TASK INSTRUCTIONS
Across the records that follow, give the number of lines containing the word "reptile" and nothing else.

THE DATA
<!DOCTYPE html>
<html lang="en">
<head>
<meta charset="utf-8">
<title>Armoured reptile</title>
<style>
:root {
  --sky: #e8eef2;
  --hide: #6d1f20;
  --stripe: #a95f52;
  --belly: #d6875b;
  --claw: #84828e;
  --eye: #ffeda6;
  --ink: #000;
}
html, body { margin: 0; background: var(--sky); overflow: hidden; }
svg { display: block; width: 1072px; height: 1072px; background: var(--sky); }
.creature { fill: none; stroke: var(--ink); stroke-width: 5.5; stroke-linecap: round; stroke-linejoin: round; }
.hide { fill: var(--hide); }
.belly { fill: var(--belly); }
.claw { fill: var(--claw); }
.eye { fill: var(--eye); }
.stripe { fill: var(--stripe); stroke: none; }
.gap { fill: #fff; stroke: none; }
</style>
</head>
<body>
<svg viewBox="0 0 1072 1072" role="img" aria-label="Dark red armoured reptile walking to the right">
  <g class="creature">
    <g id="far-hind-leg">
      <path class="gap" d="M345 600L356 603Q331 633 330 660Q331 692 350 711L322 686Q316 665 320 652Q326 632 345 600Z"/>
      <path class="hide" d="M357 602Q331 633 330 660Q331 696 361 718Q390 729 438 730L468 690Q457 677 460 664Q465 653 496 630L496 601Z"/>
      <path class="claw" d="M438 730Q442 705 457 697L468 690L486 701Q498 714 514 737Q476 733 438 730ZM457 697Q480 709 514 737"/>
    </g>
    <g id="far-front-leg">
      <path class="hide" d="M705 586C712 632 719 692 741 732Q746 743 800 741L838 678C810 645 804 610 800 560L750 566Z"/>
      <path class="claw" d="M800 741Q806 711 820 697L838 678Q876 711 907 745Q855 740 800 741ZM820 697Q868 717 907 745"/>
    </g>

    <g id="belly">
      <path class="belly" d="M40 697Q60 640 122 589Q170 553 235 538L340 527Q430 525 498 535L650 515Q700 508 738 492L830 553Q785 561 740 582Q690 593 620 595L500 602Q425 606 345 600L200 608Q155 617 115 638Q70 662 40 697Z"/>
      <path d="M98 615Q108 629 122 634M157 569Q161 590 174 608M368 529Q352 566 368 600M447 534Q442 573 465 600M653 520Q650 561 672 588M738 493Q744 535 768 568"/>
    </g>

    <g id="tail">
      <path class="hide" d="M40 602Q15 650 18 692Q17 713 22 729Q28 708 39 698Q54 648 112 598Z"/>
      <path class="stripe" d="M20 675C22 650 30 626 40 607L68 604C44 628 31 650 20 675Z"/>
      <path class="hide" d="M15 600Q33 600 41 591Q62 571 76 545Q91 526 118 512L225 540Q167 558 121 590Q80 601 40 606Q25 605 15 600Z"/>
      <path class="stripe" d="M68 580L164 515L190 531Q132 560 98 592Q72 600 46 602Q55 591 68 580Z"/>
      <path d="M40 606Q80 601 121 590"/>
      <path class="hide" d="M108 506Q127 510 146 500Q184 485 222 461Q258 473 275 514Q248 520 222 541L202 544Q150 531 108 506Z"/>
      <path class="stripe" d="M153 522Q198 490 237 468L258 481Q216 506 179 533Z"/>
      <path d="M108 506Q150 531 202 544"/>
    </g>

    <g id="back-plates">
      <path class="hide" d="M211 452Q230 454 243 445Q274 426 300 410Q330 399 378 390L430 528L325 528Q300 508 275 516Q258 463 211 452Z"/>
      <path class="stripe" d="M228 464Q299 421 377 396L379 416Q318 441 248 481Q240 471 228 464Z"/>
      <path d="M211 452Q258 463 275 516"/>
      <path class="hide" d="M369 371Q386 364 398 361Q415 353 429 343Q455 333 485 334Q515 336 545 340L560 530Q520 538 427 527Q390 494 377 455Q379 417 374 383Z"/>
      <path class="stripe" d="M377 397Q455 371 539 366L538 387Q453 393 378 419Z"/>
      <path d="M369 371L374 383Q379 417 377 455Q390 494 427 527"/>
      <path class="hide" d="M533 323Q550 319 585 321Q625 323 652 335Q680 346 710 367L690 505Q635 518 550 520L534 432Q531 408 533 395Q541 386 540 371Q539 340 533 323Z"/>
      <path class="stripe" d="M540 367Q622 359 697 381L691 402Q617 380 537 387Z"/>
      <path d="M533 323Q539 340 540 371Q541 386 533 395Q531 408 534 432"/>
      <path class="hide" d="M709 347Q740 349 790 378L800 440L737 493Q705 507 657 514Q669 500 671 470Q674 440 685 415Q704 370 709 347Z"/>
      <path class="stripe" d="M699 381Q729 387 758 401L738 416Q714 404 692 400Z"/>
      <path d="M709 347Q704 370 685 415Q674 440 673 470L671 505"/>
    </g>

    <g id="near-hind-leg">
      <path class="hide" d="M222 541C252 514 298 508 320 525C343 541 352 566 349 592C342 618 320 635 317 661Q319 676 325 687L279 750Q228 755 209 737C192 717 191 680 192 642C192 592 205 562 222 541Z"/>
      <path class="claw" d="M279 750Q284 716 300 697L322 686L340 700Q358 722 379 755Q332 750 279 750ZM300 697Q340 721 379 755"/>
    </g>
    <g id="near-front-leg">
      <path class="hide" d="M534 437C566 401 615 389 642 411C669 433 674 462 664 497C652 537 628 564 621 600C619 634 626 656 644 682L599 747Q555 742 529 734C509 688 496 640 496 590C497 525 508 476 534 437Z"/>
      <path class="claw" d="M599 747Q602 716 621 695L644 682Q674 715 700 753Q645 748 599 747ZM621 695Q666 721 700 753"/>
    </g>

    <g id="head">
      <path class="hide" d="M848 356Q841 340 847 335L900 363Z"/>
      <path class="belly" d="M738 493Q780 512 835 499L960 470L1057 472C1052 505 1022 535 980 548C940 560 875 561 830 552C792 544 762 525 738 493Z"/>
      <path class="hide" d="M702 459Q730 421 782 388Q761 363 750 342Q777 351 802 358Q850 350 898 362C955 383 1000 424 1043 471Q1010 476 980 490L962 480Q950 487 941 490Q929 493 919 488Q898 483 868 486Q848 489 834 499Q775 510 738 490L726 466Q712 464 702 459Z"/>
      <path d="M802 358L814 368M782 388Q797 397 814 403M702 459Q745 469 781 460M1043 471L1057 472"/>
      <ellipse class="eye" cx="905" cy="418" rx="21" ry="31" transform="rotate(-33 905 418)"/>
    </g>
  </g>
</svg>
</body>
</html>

RESULT
2